[[ SUPPLIED INFORMATION, beginning ]]
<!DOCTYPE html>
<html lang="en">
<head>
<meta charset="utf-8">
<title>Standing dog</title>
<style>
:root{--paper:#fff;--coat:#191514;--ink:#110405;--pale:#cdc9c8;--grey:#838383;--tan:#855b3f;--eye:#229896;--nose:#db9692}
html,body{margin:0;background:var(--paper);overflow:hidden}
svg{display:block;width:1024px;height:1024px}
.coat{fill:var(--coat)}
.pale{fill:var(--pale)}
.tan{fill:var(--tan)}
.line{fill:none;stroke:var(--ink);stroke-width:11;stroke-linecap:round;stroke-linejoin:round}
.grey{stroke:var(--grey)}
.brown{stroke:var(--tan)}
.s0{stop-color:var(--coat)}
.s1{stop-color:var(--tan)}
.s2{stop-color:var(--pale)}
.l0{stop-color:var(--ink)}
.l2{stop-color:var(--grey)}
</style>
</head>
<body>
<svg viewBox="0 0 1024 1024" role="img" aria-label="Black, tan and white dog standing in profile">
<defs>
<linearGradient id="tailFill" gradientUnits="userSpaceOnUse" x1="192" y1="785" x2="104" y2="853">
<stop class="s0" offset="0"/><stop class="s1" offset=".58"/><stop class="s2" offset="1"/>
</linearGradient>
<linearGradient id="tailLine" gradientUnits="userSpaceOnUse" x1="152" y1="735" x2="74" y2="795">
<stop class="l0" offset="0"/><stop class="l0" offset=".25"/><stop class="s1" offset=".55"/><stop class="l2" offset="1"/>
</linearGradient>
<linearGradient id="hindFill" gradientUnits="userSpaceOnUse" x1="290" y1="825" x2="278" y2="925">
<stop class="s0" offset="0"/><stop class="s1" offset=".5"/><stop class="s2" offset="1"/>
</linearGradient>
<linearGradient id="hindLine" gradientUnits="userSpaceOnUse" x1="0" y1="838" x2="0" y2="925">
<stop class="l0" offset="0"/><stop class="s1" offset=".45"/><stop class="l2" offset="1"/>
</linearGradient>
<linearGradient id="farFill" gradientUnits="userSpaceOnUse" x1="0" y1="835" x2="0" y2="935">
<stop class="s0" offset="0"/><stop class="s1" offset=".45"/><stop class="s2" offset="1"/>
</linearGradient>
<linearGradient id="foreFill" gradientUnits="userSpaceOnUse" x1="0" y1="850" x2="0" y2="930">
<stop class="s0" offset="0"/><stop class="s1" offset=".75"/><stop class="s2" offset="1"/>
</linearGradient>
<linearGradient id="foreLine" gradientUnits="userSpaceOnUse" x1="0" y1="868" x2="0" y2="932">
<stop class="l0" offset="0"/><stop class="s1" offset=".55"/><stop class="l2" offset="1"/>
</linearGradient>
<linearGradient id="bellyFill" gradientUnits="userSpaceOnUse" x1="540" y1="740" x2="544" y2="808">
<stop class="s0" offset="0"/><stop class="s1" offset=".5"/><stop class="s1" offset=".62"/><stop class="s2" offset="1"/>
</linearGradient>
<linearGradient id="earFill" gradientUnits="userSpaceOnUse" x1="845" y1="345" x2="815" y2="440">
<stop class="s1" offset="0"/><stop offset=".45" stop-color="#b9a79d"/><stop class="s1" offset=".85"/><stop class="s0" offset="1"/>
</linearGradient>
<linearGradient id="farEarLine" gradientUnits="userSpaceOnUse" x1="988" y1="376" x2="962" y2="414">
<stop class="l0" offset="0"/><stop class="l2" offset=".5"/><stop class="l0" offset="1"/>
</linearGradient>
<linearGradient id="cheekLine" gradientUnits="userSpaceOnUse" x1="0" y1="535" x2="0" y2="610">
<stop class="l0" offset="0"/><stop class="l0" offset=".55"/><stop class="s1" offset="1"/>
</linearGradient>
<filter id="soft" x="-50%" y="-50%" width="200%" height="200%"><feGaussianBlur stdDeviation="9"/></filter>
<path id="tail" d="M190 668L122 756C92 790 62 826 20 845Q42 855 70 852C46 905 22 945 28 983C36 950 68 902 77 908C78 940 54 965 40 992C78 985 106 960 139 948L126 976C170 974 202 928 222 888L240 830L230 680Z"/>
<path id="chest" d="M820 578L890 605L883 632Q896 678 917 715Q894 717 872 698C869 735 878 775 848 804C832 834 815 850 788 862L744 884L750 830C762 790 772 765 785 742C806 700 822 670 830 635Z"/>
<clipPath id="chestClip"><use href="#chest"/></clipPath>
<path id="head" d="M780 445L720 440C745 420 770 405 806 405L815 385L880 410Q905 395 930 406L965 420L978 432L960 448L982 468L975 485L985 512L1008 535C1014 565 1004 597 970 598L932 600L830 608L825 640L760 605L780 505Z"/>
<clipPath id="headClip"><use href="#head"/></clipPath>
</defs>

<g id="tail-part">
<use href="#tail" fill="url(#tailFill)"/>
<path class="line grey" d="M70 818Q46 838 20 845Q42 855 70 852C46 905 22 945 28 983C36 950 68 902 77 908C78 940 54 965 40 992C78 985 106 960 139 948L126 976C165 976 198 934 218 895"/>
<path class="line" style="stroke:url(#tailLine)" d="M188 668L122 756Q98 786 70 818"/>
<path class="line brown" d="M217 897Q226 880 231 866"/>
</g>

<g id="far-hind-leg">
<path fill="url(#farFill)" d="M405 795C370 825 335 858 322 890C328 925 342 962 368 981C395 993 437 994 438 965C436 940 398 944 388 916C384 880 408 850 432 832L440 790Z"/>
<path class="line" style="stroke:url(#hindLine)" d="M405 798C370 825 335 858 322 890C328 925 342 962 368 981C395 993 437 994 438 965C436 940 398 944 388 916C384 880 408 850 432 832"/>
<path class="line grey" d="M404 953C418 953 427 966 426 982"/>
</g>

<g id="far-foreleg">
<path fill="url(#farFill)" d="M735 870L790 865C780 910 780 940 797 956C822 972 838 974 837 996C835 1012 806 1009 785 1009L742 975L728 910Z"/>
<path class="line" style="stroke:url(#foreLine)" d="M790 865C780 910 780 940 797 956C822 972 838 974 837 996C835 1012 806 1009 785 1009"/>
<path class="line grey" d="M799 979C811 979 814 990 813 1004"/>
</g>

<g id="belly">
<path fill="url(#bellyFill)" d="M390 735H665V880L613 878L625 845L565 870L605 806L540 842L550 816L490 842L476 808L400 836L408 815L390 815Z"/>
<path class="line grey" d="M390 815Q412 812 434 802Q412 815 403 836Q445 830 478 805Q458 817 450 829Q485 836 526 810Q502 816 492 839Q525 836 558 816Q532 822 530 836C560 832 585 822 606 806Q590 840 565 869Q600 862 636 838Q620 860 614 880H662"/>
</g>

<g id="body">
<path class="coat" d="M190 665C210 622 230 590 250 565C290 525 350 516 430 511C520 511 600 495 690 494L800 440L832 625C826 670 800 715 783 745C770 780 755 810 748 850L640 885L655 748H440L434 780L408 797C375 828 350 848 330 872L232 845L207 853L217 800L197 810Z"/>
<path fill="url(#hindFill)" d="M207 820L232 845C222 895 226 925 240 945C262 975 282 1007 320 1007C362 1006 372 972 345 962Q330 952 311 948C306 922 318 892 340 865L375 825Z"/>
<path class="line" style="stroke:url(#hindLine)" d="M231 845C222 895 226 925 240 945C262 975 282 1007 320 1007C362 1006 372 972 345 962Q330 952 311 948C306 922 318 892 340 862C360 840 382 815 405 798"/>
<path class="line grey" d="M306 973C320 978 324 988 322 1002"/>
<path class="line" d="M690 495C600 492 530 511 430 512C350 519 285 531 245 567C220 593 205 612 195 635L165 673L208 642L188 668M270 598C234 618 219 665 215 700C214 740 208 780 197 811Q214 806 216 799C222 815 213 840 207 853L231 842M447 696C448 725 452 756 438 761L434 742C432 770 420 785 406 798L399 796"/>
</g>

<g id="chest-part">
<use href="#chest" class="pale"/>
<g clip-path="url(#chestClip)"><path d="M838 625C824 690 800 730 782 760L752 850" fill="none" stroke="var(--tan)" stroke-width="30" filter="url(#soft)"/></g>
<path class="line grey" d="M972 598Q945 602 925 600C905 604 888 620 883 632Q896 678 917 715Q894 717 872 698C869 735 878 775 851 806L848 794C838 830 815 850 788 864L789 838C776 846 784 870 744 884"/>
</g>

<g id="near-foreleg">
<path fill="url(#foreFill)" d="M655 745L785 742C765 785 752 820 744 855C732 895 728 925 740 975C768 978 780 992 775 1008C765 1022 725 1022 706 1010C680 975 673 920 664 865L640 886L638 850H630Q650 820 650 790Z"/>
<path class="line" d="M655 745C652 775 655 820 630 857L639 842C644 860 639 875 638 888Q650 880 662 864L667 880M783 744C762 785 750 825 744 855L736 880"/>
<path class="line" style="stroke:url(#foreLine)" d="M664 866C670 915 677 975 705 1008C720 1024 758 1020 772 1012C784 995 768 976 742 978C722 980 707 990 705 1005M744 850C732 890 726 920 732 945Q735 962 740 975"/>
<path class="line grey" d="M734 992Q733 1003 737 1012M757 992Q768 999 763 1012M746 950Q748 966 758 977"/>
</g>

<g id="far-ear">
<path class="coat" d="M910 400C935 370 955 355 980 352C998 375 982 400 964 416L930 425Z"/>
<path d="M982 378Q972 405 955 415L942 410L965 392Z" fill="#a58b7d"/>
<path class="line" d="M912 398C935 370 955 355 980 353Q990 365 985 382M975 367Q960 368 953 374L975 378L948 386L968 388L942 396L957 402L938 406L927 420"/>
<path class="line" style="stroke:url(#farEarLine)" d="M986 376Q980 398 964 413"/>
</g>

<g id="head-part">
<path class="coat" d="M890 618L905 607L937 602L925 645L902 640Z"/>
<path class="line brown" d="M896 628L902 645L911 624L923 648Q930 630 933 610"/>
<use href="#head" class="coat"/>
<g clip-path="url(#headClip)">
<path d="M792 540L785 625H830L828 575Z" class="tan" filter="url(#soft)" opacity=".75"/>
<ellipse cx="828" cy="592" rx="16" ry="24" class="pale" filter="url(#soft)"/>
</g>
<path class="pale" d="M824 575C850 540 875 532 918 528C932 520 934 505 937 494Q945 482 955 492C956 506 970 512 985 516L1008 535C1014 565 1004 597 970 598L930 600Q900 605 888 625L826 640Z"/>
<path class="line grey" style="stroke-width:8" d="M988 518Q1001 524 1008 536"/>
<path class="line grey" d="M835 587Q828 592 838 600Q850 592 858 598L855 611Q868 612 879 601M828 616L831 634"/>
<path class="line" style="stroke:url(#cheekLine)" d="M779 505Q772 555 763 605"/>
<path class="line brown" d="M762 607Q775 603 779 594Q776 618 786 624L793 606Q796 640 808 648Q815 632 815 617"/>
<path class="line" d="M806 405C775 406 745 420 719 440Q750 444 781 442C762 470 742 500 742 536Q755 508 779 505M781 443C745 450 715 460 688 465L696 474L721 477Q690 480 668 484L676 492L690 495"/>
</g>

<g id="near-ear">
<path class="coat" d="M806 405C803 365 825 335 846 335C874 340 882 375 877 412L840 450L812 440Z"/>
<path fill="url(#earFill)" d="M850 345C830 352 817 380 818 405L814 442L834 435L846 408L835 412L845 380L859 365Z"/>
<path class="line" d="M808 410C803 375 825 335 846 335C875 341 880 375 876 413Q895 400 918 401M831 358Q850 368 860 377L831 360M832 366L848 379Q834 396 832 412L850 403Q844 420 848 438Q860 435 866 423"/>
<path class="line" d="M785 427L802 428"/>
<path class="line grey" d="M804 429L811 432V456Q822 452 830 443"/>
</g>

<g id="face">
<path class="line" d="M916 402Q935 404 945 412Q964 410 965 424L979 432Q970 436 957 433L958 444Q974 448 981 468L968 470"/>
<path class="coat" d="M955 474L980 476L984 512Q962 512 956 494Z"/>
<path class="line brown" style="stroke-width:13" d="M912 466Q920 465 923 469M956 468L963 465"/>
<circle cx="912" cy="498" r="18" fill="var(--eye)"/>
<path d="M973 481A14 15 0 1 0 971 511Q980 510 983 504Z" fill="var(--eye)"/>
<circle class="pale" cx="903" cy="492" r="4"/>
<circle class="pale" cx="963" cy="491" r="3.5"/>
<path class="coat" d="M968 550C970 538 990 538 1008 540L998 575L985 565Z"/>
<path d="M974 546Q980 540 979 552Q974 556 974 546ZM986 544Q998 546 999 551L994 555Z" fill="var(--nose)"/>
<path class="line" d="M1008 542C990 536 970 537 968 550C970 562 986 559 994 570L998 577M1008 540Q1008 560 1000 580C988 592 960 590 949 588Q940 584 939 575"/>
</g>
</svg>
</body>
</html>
[[ SUPPLIED INFORMATION, end ]]
[[ SUPPLIED INFORMATION, beginning ]]
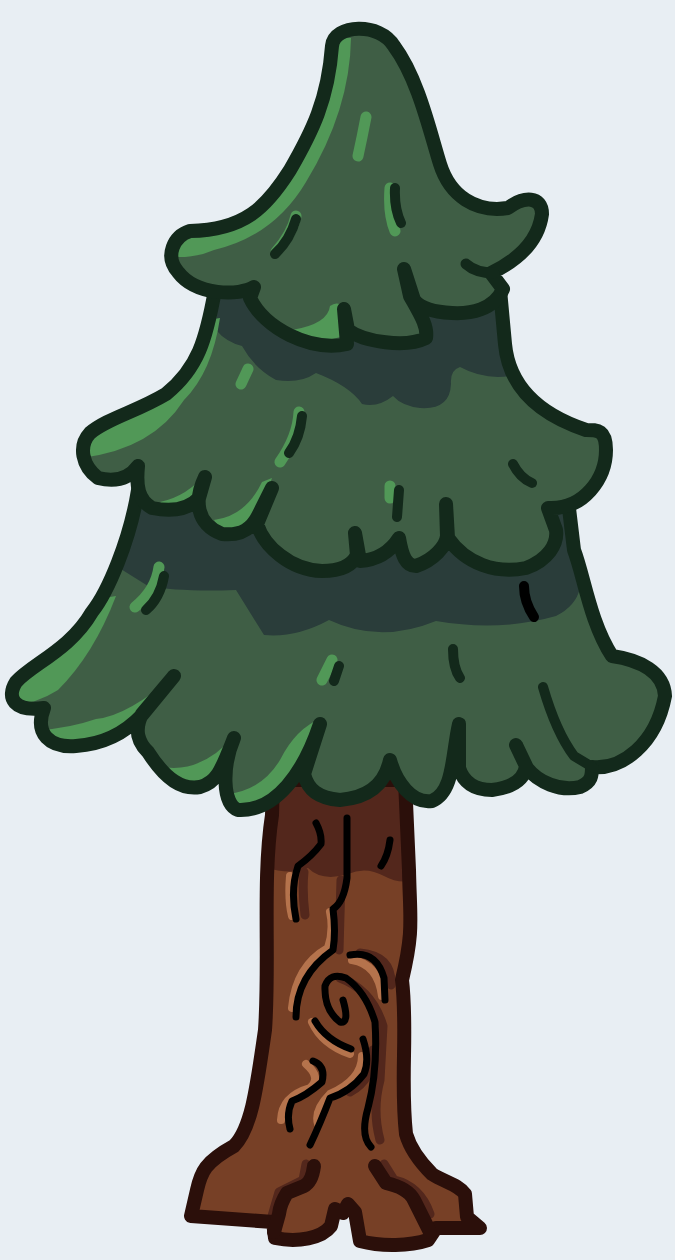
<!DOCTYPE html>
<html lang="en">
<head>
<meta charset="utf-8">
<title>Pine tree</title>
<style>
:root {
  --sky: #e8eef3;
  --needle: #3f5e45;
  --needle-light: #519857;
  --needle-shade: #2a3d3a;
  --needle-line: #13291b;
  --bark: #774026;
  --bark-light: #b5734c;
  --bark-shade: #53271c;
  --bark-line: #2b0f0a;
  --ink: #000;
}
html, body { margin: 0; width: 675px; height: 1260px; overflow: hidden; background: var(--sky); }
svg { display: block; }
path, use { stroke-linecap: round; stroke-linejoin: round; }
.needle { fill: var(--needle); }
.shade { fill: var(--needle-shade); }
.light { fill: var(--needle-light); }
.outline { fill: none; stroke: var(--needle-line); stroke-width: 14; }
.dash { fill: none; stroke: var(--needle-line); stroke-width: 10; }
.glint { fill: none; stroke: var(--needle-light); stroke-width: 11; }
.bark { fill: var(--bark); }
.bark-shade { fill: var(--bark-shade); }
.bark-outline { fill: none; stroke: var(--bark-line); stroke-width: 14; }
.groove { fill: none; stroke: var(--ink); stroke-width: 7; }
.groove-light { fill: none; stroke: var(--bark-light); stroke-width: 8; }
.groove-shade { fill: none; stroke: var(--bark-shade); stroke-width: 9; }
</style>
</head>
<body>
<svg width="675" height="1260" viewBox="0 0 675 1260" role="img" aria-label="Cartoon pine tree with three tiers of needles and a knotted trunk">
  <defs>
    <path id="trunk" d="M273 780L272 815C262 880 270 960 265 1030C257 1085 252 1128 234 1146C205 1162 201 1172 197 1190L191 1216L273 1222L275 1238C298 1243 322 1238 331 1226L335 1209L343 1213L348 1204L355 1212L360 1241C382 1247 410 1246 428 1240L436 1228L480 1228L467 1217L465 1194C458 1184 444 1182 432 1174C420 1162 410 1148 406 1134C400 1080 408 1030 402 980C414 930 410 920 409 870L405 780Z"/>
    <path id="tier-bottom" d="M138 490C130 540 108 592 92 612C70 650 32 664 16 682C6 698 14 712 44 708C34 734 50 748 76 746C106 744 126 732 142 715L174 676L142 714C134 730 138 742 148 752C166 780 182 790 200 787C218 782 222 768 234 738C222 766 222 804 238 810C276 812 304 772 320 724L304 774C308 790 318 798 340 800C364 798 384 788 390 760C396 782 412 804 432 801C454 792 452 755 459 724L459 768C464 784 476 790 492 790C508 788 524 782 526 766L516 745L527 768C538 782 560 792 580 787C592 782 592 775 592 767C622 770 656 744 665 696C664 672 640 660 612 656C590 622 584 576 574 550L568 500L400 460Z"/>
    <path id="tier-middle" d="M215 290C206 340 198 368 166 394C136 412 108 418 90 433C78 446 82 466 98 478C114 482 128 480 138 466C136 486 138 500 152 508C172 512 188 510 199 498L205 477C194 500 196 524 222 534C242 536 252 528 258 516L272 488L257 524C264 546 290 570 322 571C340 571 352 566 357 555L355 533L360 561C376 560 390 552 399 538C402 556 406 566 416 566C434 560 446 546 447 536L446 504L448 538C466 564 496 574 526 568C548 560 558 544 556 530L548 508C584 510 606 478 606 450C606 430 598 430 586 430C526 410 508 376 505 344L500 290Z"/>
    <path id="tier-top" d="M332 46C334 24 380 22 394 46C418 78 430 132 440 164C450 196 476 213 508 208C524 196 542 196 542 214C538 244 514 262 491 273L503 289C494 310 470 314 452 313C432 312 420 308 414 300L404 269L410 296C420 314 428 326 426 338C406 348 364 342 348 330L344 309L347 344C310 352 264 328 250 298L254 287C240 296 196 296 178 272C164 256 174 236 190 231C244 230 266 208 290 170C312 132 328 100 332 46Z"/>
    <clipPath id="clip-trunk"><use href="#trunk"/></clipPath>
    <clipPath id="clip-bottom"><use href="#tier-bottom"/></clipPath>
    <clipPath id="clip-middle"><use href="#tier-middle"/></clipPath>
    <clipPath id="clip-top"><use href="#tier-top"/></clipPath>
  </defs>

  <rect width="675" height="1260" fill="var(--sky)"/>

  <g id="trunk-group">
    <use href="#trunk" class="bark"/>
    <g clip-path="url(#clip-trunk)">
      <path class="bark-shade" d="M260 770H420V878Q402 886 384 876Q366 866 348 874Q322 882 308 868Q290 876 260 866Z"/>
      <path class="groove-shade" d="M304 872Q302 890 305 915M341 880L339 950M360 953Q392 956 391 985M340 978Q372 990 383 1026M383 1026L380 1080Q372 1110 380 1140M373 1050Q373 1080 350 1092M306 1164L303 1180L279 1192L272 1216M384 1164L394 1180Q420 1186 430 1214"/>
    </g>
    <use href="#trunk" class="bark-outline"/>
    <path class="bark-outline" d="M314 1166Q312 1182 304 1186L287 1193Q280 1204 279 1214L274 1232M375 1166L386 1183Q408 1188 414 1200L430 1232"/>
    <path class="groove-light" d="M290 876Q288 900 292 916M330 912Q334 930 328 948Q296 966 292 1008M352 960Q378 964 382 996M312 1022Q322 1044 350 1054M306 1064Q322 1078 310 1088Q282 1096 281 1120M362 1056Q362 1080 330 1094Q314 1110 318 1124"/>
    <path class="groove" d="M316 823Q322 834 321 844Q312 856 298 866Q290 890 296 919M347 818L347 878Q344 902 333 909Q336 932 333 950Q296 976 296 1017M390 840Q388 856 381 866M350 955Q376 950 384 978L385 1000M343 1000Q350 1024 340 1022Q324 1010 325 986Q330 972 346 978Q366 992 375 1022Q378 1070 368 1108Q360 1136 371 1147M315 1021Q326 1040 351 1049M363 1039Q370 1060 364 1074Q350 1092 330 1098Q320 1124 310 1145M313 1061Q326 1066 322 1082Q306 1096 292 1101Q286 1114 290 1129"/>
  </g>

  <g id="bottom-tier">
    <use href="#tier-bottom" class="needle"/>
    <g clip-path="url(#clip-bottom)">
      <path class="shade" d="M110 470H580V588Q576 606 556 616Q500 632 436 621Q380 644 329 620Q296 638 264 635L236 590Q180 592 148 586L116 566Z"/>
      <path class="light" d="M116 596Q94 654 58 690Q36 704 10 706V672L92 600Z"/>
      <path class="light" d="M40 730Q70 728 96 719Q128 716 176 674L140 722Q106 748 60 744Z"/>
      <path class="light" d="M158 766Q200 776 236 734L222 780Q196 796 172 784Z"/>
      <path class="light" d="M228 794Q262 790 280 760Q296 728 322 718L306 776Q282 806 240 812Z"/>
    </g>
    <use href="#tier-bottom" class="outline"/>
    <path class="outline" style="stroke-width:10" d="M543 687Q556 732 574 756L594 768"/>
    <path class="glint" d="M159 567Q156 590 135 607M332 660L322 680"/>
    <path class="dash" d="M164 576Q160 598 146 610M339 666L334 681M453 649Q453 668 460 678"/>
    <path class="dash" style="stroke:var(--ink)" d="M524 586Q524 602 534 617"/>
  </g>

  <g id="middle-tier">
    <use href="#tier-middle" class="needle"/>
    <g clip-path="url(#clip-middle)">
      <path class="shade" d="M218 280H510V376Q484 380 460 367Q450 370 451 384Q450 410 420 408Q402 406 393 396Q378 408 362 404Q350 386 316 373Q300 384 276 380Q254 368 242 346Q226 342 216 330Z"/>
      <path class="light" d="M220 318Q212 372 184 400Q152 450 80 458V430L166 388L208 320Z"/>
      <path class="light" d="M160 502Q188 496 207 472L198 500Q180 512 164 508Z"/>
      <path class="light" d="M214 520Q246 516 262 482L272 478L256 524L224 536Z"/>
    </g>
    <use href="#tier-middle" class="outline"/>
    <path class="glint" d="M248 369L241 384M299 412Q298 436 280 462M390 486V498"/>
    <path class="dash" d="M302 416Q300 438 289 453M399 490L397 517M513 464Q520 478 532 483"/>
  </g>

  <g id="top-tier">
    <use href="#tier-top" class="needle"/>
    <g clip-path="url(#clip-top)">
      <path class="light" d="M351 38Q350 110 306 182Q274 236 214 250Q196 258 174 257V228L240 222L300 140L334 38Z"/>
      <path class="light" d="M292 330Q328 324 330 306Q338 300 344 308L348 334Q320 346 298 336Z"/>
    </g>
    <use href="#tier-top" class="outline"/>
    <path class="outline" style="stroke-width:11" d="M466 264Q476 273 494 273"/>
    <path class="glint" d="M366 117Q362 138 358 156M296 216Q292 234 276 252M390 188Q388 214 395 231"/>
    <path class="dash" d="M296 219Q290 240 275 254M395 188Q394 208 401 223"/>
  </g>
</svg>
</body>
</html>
[[ SUPPLIED INFORMATION, end ]]
• [PROMPT]
All lines in the data above from the one with "730Q70 728 96" through the one with "264Q476 273 494" must be repeated exactly, and no others.

• [TASK SOLUTION]
      <path class="light" d="M40 730Q70 728 96 719Q128 716 176 674L140 722Q106 748 60 744Z"/>
      <path class="light" d="M158 766Q200 776 236 734L222 780Q196 796 172 784Z"/>
      <path class="light" d="M228 794Q262 790 280 760Q296 728 322 718L306 776Q282 806 240 812Z"/>
    </g>
    <use href="#tier-bottom" class="outline"/>
    <path class="outline" style="stroke-width:10" d="M543 687Q556 732 574 756L594 768"/>
    <path class="glint" d="M159 567Q156 590 135 607M332 660L322 680"/>
    <path class="dash" d="M164 576Q160 598 146 610M339 666L334 681M453 649Q453 668 460 678"/>
    <path class="dash" style="stroke:var(--ink)" d="M524 586Q524 602 534 617"/>
  </g>

  <g id="middle-tier">
    <use href="#tier-middle" class="needle"/>
    <g clip-path="url(#clip-middle)">
      <path class="shade" d="M218 280H510V376Q484 380 460 367Q450 370 451 384Q450 410 420 408Q402 406 393 396Q378 408 362 404Q350 386 316 373Q300 384 276 380Q254 368 242 346Q226 342 216 330Z"/>
      <path class="light" d="M220 318Q212 372 184 400Q152 450 80 458V430L166 388L208 320Z"/>
      <path class="light" d="M160 502Q188 496 207 472L198 500Q180 512 164 508Z"/>
      <path class="light" d="M214 520Q246 516 262 482L272 478L256 524L224 536Z"/>
    </g>
    <use href="#tier-middle" class="outline"/>
    <path class="glint" d="M248 369L241 384M299 412Q298 436 280 462M390 486V498"/>
    <path class="dash" d="M302 416Q300 438 289 453M399 490L397 517M513 464Q520 478 532 483"/>
  </g>

  <g id="top-tier">
    <use href="#tier-top" class="needle"/>
    <g clip-path="url(#clip-top)">
      <path class="light" d="M351 38Q350 110 306 182Q274 236 214 250Q196 258 174 257V228L240 222L300 140L334 38Z"/>
      <path class="light" d="M292 330Q328 324 330 306Q338 300 344 308L348 334Q320 346 298 336Z"/>
    </g>
    <use href="#tier-top" class="outline"/>
    <path class="outline" style="stroke-width:11" d="M466 264Q476 273 494 273"/>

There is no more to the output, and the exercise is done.